Dataset extract Start Marker
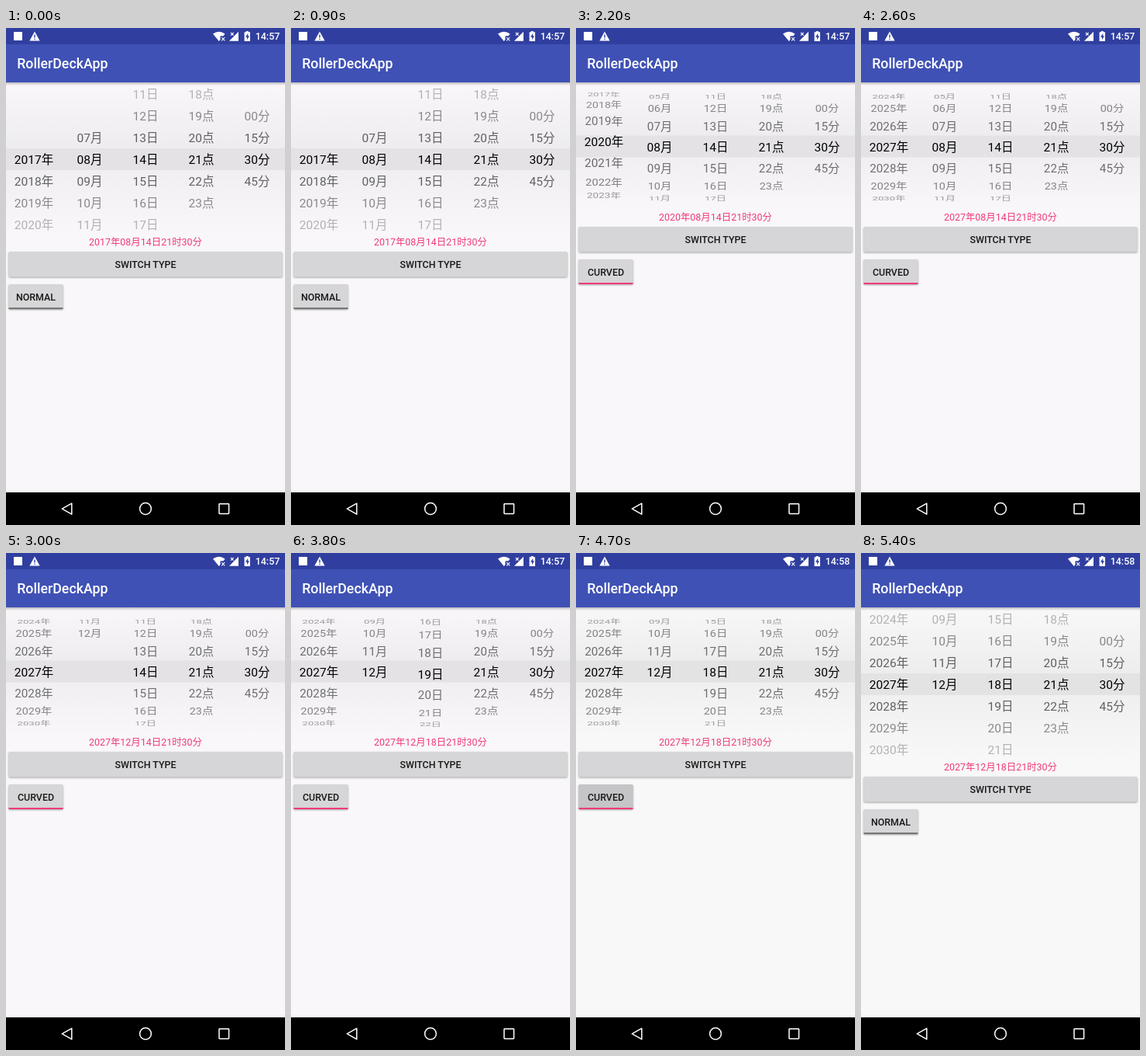
Recreate the animation shown at these times as an HTML page. Size 360 px wide and 640 px high, loop 5600 ms.

```html
<!DOCTYPE html>
<html lang="zh-CN">
<head>
<meta charset="utf-8">
<title>RollerDeckApp</title>
<style>
html, body { margin: 0; width: 100%; height: 100%; overflow: hidden; background: #000; }
svg { display: block; width: 360px; height: 640px; }
text { font-family: Roboto, "Noto Sans CJK SC", "Noto Sans CJK", sans-serif; font-size: 12.44px; }
.mid { text-anchor: middle; }
.med { font-weight: 500; }
.row { font-size: 15.55px; }
.btn { fill: #d6d5d7; filter: drop-shadow(0 1px 1px rgba(0,0,0,.35)); }
.line { fill: none; stroke: #fff; stroke-width: 1.5; }
</style>
</head>
<body>
<svg viewBox="0 0 360 640" xmlns="http://www.w3.org/2000/svg">
  <defs>
    <linearGradient id="above" x2="0" y2="1">
      <stop offset="0" stop-opacity="0"/><stop offset="1" stop-opacity=".045"/>
    </linearGradient>
    <linearGradient id="below" x2="0" y2="1">
      <stop offset="0" stop-opacity=".035"/><stop offset="1" stop-opacity="0"/>
    </linearGradient>
    <linearGradient id="shade" x2="0" y2="1">
      <stop offset="0" stop-opacity=".25"/><stop offset="1" stop-opacity="0"/>
    </linearGradient>
  </defs>
  <rect id="page" width="360" height="598"/>
  <rect id="top" y="70" width="360" fill="url(#above)"/>
  <rect id="band" width="360" height="28" fill-opacity=".085"/>
  <rect id="bottom" width="360" fill="url(#below)"/>
  <g id="wheels"></g>

  <g id="panel">
    <text id="label" class="mid" x="180" y="279.5" fill="#f03a7a"></text>
    <rect class="btn" x="3.5" y="288" width="353" height="32.5" rx="1.5"/>
    <text class="mid med" x="180" y="308.5" fill="#191919">SWITCH TYPE</text>
    <rect class="btn" x="3.5" y="330" width="70" height="32" rx="1.5"/>
    <rect id="press" x="3.5" y="330" width="70" height="32" rx="1.5"/>
    <rect id="mark" x="3.5" y="360" width="70" height="2"/>
    <text id="kind" class="mid med" x="38.5" y="350.5" fill="#191919"></text>
  </g>

  <rect y="70" width="360" height="4" fill="url(#shade)"/>
  <rect y="21" width="360" height="49" fill="#3f51b5"/>
  <rect width="360" height="21" fill="#303f9f"/>
  <text class="med" x="14.2" y="52.4" fill="#fff" style="font-size:17.78px">RollerDeckApp</text>

  <g fill="#fff">
    <rect x="10" y="5" width="11" height="11"/>
    <path d="M37 4.5 43.6 16.5H30.4Z"/>
    <path d="M267 7.5Q274.8 1.8 282.6 7.5L280.5 10.3H276.5V15L274.8 17Z"/>
    <path d="M300 4.8V16.8H288Z"/>
    <path d="M309.8 4H312.8V5.3H315V17H307.6V5.3H309.8Z"/>
    <text id="clock" class="med" x="353.3" y="15.4" text-anchor="end"></text>
  </g>
  <path d="M37 8.5V12.5M37 13.7V15.1" stroke="#303f9f" stroke-width="1.4"/>
  <path d="M312.2 6.8 309 11.7H311V15.2L314 10.2H312.2Z" fill="#303f9f"/>
  <path d="M278.2 12 282.3 16.4M282.3 12 278.2 16.4M290 6 293.6 9.6M293.6 6 290 9.6" class="line" style="stroke-width:1.1"/>

  <rect y="598" width="360" height="42"/>
  <g class="line">
    <path d="M84.8 612.2V626.2L72.3 619.2Z" stroke-linejoin="round"/>
    <circle cx="180" cy="619" r="7.4"/>
    <rect x="275" y="612.8" width="12.6" height="12.6" rx=".6"/>
  </g>
</svg>
<script>
const LOOP = 5600, STEP = 100;
const TO_CURVED = 1400, TO_FLAT = 4800, NEXT_MINUTE = 4500;
const R = 71, TURN = Math.PI / 8, GAP = 28;

// Wheel positions: [ms, value] pairs, linear in between
const yearTrack = [[1600, 2017], [2000, 2018.8], [2200, 2020.25], [2400, 2025], [2600, 2027]];
const monthTrack = [[2600, 8], [2800, 10], [3000, 14], [3200, 12]];
const dayTrack = [[3300, 14], [3500, 15.6], [3800, 18.9], [4000, 18]];

const $ = id => document.getElementById(id);
const set = (el, attrs) => { for (const k in attrs) el.setAttribute(k, attrs[k]); };
const pad = n => String(n).padStart(2, "0");
const clamp = (v, lo, hi) => Math.max(lo, Math.min(hi, v));

function follow(track, t) {
  let [t0, v0] = track[0];
  for (const [t1, v1] of track) {
    if (t < t1) return t <= t0 ? v0 : v0 + (v1 - v0) * (t - t0) / (t1 - t0);
    [t0, v0] = [t1, v1];
  }
  return v0;
}

const slots = [...Array(5)].map(() => [...Array(9)].map(() => {
  const el = document.createElementNS("http://www.w3.org/2000/svg", "text");
  el.setAttribute("class", "row mid");
  el.setAttribute("y", 5.5);
  return $("wheels").appendChild(el);
}));

function place(el, x, k, curved) {
  const d = Math.abs(k);
  let y = 169.6 + k * GAP, sx = 1, sy = 1;
  if (curved) {
    const c = Math.cos(k * TURN);
    y = 153.5 + R * Math.sin(k * TURN);
    sx = 1 - .24 * (1 - c);
    sy = Math.max(c, 0) ** .72;
  }
  const alpha = d < .5 ? 1 : curved ? .63 - .085 * d : .76 - .16 * d;
  set(el, { transform: `translate(${x} ${y}) scale(${sx} ${sy})`, "fill-opacity": alpha });
}

function drawWheel(i, wheel, curved) {
  const { pos, min, max, text } = wheel;
  const first = Math.round(pos) - 4;
  slots[i].forEach((el, j) => {
    const n = first + j, k = n - pos;
    const shown = n >= min && n <= max && Math.abs(k) < 3.5;
    el.textContent = shown ? text(n) : "";
    if (shown) place(el, 36 + 72 * i, k, curved);
  });
}

function draw(t) {
  const curved = t >= TO_CURVED && t < TO_FLAT;
  const year = follow(yearTrack, t), month = follow(monthTrack, t), day = follow(dayTrack, t);
  const y = Math.floor(year), m = clamp(Math.floor(month), 1, 12), d = Math.floor(day);

  [
    { pos: year, min: 2017, max: 2099, text: n => n + "年" },
    { pos: month, min: y > 2017 ? 1 : 7, max: 12, text: n => pad(n) + "月" },
    { pos: day, min: 1, max: 31, text: n => pad(n) + "日" },
    { pos: 21, min: 0, max: 23, text: n => pad(n) + "点" },
    { pos: 2, min: 0, max: 3, text: n => pad(n * 15) + "分" }
  ].forEach((w, i) => drawWheel(i, w, curved));

  const band = curved ? 138.5 : 155, end = curved ? 236 : 268;
  set($("top"), { height: band - 70 });
  set($("band"), { y: band });
  set($("bottom"), { y: band + 28, height: end - band - 28 });
  set($("panel"), { transform: `translate(0 ${curved ? -32 : 0})` });
  set($("mark"), { fill: curved ? "#f03a7a" : "#757575" });

  // Button press fades out after each switch
  const since = Math.min(...[TO_CURVED, TO_FLAT].map(s => t - s + STEP).filter(v => v >= 0), LOOP);
  set($("press"), { "fill-opacity": since < 300 ? [.08, .08, .03][Math.floor(since / STEP)] : 0 });

  const late = t >= NEXT_MINUTE;
  set($("page"), { fill: late ? "#f8f8f8" : "#f9f7fa" });
  $("kind").textContent = curved ? "CURVED" : "NORMAL";
  $("label").textContent = `${y}年${pad(m)}月${pad(d)}日21时30分`;
  $("clock").textContent = late ? "14:58" : "14:57";
}

const start = performance.now();
let last = -1;
function tick(now) {
  const t = Math.floor(Math.max(0, now - start) % LOOP / STEP) * STEP;
  if (t !== last) draw(last = t);
  requestAnimationFrame(tick);
}
draw(0);
requestAnimationFrame(tick);
</script>
</body>
</html>
```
Dataset extract End Marker
Across the data, pull every line containing the string "path".

    <path d="M37 4.5 43.6 16.5H30.4Z"/>
    <path d="M267 7.5Q274.8 1.8 282.6 7.5L280.5 10.3H276.5V15L274.8 17Z"/>
    <path d="M300 4.8V16.8H288Z"/>
    <path d="M309.8 4H312.8V5.3H315V17H307.6V5.3H309.8Z"/>
  <path d="M37 8.5V12.5M37 13.7V15.1" stroke="#303f9f" stroke-width="1.4"/>
  <path d="M312.2 6.8 309 11.7H311V15.2L314 10.2H312.2Z" fill="#303f9f"/>
  <path d="M278.2 12 282.3 16.4M282.3 12 278.2 16.4M290 6 293.6 9.6M293.6 6 290 9.6" class="line" style="stroke-width:1.1"/>
    <path d="M84.8 612.2V626.2L72.3 619.2Z" stroke-linejoin="round"/>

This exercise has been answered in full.